Traditional spaces are designed for instructional teaching practices, where the teacher sits or stands at the front of the room and delivers the lesson. Open-plan learning spaces on the other hand are designed to be less authoritarian, aid children’s social development and promote ‘team teaching’.
In the middle are what we like to call ‘flexible learning spaces’ – spaces that support a variety of teaching and learning modes, from teacher-centred learning to student-centred learning.
Flexible learning spaces offer the best of both worlds
Flexible learning spaces offer teachers and students enormous scope to both teach and learn in the way that best suits them. Featuring a considered mix of classrooms and flexible common spaces that feature folding walls, along with break out spaces and integrated outdoor learning spaces, they allow the learning environment to be tailored to suit individual learning exercises. That means that they can comfortably accommodate and support all types of teaching styles and approaches, from traditional instruction based lessons to group work, self-exploration and other learning modalities.
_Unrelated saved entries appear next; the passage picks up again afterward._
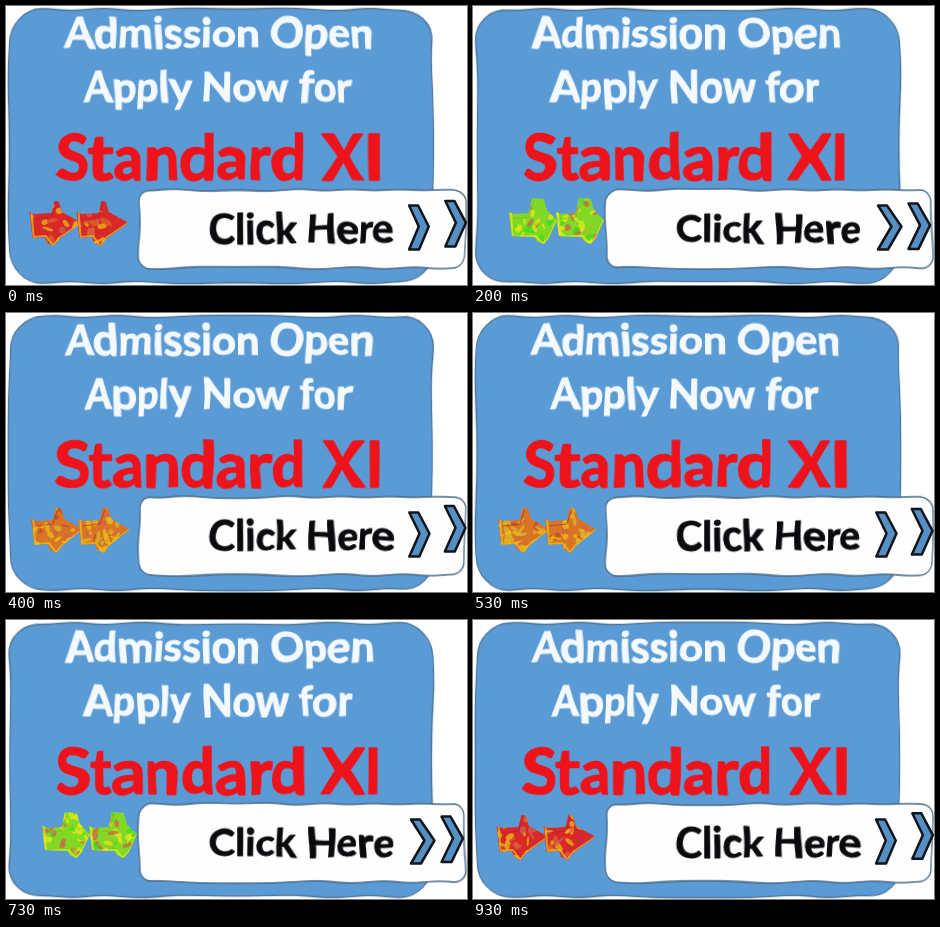
Recreate the animation shown at these times as an HTML page with a canvas. Size 461 by 279 pixels, loop 990 ms.

```html
<!DOCTYPE html>
<html lang="en">
<head>
<meta charset="utf-8">
<title>Admission Open</title>
<style>
html, body { margin: 0; width: 100%; height: 100%; overflow: hidden; background: #fff; }
canvas { display: block; }
</style>
</head>
<body>
<canvas id="stage" width="461" height="279"></canvas>
<script>
const W = 461, H = 279, LOOP = 990, TAU = Math.PI * 2;
const ctx = document.getElementById('stage').getContext('2d');

function seededRandom(seed) {
  return () => (seed = (seed * 16807) % 2147483647) / 2147483647;
}

function polygon(c, points) {
  c.beginPath();
  points.forEach(([x, y]) => c.lineTo(x, y));
  c.closePath();
}

function panel(c, x, y, w, h, radius, fill, stroke) {
  c.beginPath();
  c.roundRect(x, y, w, h, radius);
  c.fillStyle = fill;
  c.fill();
  c.strokeStyle = stroke;
  c.lineWidth = 1.3;
  c.stroke();
}

function label(c, text, x, baseline, size, color, weight) {
  c.font = `bold ${size}px Lato, "Open Sans", sans-serif`;
  c.fillStyle = c.strokeStyle = color;
  c.lineWidth = weight;
  c.lineJoin = 'round';
  c.fillText(text, x, baseline);
  c.strokeText(text, x, baseline);
}

function paintBanner() {
  const canvas = document.createElement('canvas');
  canvas.width = W;
  canvas.height = H;
  const c = canvas.getContext('2d');
  c.fillStyle = '#fff';
  c.fillRect(0, 0, W, H);
  panel(c, 3.5, 3.5, 423, 273, 32, '#5b9bd5', '#4b7599');
  panel(c, 133, 184, 326, 78, 12, '#fefefe', '#486a88');
  label(c, 'Admission Open', 59, 41.5, 42.2, '#f4f9fd', 1.1);
  label(c, 'Apply Now for', 78, 95.5, 41.2, '#f4f9fd', 1.1);
  label(c, 'Standard XI', 49.5, 174, 63.2, '#ee131b', 1.6);
  label(c, 'Click Here', 202.5, 237, 40.3, '#0b0b0f', 0.9);
  return c.getImageData(0, 0, W, H).data;
}

const banner = paintBanner();
const rippled = ctx.createImageData(W, H);

// Rings travel outwards from the middle and push pixels along the radius.
function drawRippled(phase) {
  const clamp = (v, max) => Math.min(Math.max(v, 0), max - 1.001);
  const out = rippled.data;
  for (let y = 0, o = 0; y < H; y++) {
    for (let x = 0; x < W; x++, o += 4) {
      const rx = x - 230, ry = y - 140, r = Math.hypot(rx, ry) || 1;
      const push = 1.3 * Math.sin((r - 212) * TAU / 46 - TAU / 4 - phase) / r;
      const sx = clamp(x - rx * push, W), sy = clamp(y - ry * push, H);
      const ix = Math.floor(sx), iy = Math.floor(sy);
      const fx = sx - ix, fy = sy - iy, i = (iy * W + ix) * 4;
      for (let k = i, q = o; k < i + 4; k++, q++) {
        const upper = banner[k] * (1 - fx) + banner[k + 4] * fx;
        const lower = banner[k + W * 4] * (1 - fx) + banner[k + W * 4 + 4] * fx;
        out[q] = upper * (1 - fy) + lower * fy;
      }
    }
  }
  ctx.putImageData(rippled, 0, 0);
}

function drawChevron(left, tip, top, bottom) {
  const middle = (top + bottom) / 2 - 1;
  polygon(ctx, [[left, top], [left + 9, top], [tip, middle],
    [left + 10, bottom], [left, bottom], [tip - 10, middle]]);
  ctx.fillStyle = '#568fc4';
  ctx.fill();
  ctx.strokeStyle = '#10151c';
  ctx.lineWidth = 2.5;
  ctx.lineJoin = 'round';
  ctx.stroke();
}

function drawArrow(left, tip, swing, random) {
  const neck = tip - 27 + 2 * swing;
  const foot = tip - 31 + 15 * swing;
  const top = 195 - 3 * swing;
  const bottom = 240 - 2 * swing;
  const shoulder = neck + 4 + 8 * swing;
  const nose = 217 - 3 * swing;
  const hue = -35 + 125 * swing ** 0.4;
  const gold = `hsl(${46 + 14 * swing} 82% 50%)`;

  ctx.save();
  polygon(ctx, [[left, 206], [left + 5, 208], [neck - 3, 207], [neck, top],
    [shoulder, top + 1], [shoulder + 3, 206 - 2 * swing], [tip, nose],
    [foot + 8, 233 - swing], [foot + 3, bottom], [foot - 4, bottom - 3],
    [foot - 6, 231], [left + 3, 232 - 2 * swing]]);
  ctx.fillStyle = `hsl(${hue} 70% 50%)`;
  ctx.fill();
  ctx.clip();

  const tones = [gold, gold, `hsl(${hue + 22} 72% 50%)`,
    `hsl(${hue - 14} 66% 47%)`, '#d0604c'];
  ctx.globalAlpha = 0.75;
  for (let i = 0; i < 44; i++) {
    ctx.beginPath();
    ctx.ellipse(left + random() * (tip - left), top + random() * (bottom - top),
      2 + random() * 4, 1 + random() * 2.2, random() * 3, 0, TAU);
    ctx.fillStyle = tones[Math.floor(random() * tones.length)];
    ctx.fill();
  }

  // Bright rims and the fold between the faces.
  ctx.strokeStyle = gold;
  ctx.lineWidth = 2;
  ctx.beginPath();
  ctx.moveTo(left + 2, 206);
  ctx.lineTo(left + 4, 231);
  ctx.lineTo(foot - 5, 230);
  ctx.lineTo(foot + 2, bottom);
  ctx.lineTo(foot + 8, 232);
  ctx.lineTo(tip, nose);
  ctx.stroke();
  ctx.strokeStyle = `hsl(${hue - 14} 70% 42%)`;
  ctx.lineWidth = 1.2;
  ctx.beginPath();
  ctx.moveTo(left + 4, 213);
  ctx.lineTo(neck - 3, 211);
  ctx.lineTo(neck + 2, top + 2);
  ctx.stroke();
  ctx.restore();
}

function drawStep(step) {
  const phase = (step + 0.5) * TAU / 7.5;
  const wave = Math.cos(phase);
  const sway = Math.sin(phase);
  const swing = (1 - wave) / 2;
  const random = seededRandom(971 + step * 7919);
  drawRippled(phase);

  const left = 29.5 - 6.5 * wave;
  const tip = 126.5 - 4.5 * wave;
  drawArrow(left, tip - 47, swing, random);
  drawArrow(left + 47, tip, swing, random);

  drawChevron(404 - wave, 425.5 - 3 * wave, 199.5, 243.5);
  const lift = 2 * sway - 1.5 * wave;
  drawChevron(437.5 + 2 * wave, 458.5 + 1.5 * wave, 195.5 + lift, 241 + lift);
}

let shown = -1;
function tick(now) {
  const time = (now - start) % LOOP;
  let step = 14;
  while (step > 0 && Math.round(step * 20 / 3) * 10 > time) step--;
  if (step !== shown) drawStep(shown = step);
  requestAnimationFrame(tick);
}

const start = performance.now();
drawStep(shown = 0);
requestAnimationFrame(now => tick(Math.max(now, start)));
</script>
</body>
</html>
```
Lalor East Primary School
Lalor East Primary School is a prime example of a primary school that features carefully considered and effective, flexible learning spaces. The common areas and breakout spaces are surrounded by a mix of traditional classrooms and flexible learning spaces that feature folding walls that allow the spaces to be adapted to suit individual lessons and learning requirements.
Melbourne Girls College
Melbourne Girls College shows how flexible learning spaces can be utilised by secondary schools to create dynamic learning environments that cater to a variety of subject matters, teaching and learning styles. With a considered mix of traditional and flexible classrooms, the learning centre features common spaces that suit different learning modalities.
Westbreen Primary School
Featuring hexagon shapes classrooms that surround common spaces, Westbreen Primary School is a prime example of how classroom design can be used to support innovative learning practices. See more of this project.
What’s right for one school, isn’t necessarily right for another
For schools looking to invest in new facilities, or rejuvenate existing facilities, designing learning environments that cater to the school’s current pedagogical approach and provide the scope, flexibility and amenity for that to evolve over time, is challenging. No doubt, parents, teachers, students and the broader school community all have their own ideas and opinions as to what could, or should, be created.
Over the last 25 years, B2 Architecture has been the lead architectural firm on more 500 primary, secondary, catholic, government and independent school building projects, upgrades and refurbishments. Director, Brent Tullio, explained:
‘If there is one thing that we know about education it’s that a ‘one-size fits all approach’ does not ‘fit all’. Just as individual students learn differently, different teachers teach differently. Different subject matters require different teaching techniques, and facilitating different learning modalities requires different settings.
While each school has specific requirements that need to be met as part of a building project or upgrade, the school’s Vision, Education Plan and Business Plan are equally as important in informing the design of the facilities and ultimately ensuring a successful outcome’.
Creating the right design for your school
When working with schools, Brent and his team ensure the design process is characterised by a consultative and collaborative approach. As specialists in education architecture, each member of the team has a deep appreciation for the intrinsic link between environment and pedagogy.
Drawing on the school’s vision, pedagogical approach and functional requirements, they prioritise consultation (not just with school leaders, but also students, staff and parents) to ensure that the unique needs of the school community are considered and catered for within the new environments.